## Task item
Across the listing below, count the lines containing "matplotlib". Give nothing but the number.

## The records
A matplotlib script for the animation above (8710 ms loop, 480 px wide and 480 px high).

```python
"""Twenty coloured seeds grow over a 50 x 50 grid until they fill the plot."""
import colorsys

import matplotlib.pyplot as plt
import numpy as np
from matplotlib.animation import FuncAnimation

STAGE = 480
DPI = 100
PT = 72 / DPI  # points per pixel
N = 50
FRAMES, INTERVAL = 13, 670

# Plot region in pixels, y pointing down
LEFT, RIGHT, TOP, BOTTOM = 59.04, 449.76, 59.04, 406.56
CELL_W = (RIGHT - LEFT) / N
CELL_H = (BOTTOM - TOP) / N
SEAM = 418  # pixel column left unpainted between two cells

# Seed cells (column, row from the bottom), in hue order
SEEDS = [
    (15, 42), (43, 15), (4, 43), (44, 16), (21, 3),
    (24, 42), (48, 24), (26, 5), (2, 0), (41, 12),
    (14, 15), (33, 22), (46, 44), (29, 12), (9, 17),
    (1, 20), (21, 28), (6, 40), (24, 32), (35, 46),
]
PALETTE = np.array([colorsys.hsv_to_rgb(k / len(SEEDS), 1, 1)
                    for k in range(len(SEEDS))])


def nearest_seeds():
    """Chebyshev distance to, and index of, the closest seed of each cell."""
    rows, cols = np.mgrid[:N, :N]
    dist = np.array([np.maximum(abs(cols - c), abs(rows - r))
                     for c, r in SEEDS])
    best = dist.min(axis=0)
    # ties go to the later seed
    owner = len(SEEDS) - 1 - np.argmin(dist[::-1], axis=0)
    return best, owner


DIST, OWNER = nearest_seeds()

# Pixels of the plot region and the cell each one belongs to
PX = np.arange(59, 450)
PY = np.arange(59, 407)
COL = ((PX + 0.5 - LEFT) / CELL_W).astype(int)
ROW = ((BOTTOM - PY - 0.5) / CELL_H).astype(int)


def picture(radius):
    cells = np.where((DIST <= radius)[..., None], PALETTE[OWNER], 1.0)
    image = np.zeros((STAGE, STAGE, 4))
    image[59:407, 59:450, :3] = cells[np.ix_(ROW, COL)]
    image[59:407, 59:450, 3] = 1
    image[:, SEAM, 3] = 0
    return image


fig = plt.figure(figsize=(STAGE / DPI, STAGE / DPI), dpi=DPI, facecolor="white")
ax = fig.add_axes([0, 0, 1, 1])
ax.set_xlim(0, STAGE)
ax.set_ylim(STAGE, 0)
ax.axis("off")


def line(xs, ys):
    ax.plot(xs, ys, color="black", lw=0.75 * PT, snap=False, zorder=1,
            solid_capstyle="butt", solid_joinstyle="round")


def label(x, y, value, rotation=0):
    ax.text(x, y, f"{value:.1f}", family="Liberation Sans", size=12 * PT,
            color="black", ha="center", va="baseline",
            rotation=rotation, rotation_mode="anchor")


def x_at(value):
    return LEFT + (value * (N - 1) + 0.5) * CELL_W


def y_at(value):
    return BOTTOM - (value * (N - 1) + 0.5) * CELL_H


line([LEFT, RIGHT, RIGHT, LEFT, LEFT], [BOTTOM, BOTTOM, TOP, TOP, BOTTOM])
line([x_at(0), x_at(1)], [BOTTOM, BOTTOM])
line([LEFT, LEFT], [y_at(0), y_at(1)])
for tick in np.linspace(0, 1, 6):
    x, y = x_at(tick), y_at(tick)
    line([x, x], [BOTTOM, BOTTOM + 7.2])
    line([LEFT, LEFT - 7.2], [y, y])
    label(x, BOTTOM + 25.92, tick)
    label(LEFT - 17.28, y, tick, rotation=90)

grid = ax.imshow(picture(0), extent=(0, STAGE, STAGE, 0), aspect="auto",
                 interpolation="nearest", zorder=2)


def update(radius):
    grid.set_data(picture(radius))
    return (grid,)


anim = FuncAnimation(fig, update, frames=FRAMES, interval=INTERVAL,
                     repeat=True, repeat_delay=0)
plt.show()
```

## Problem solution
3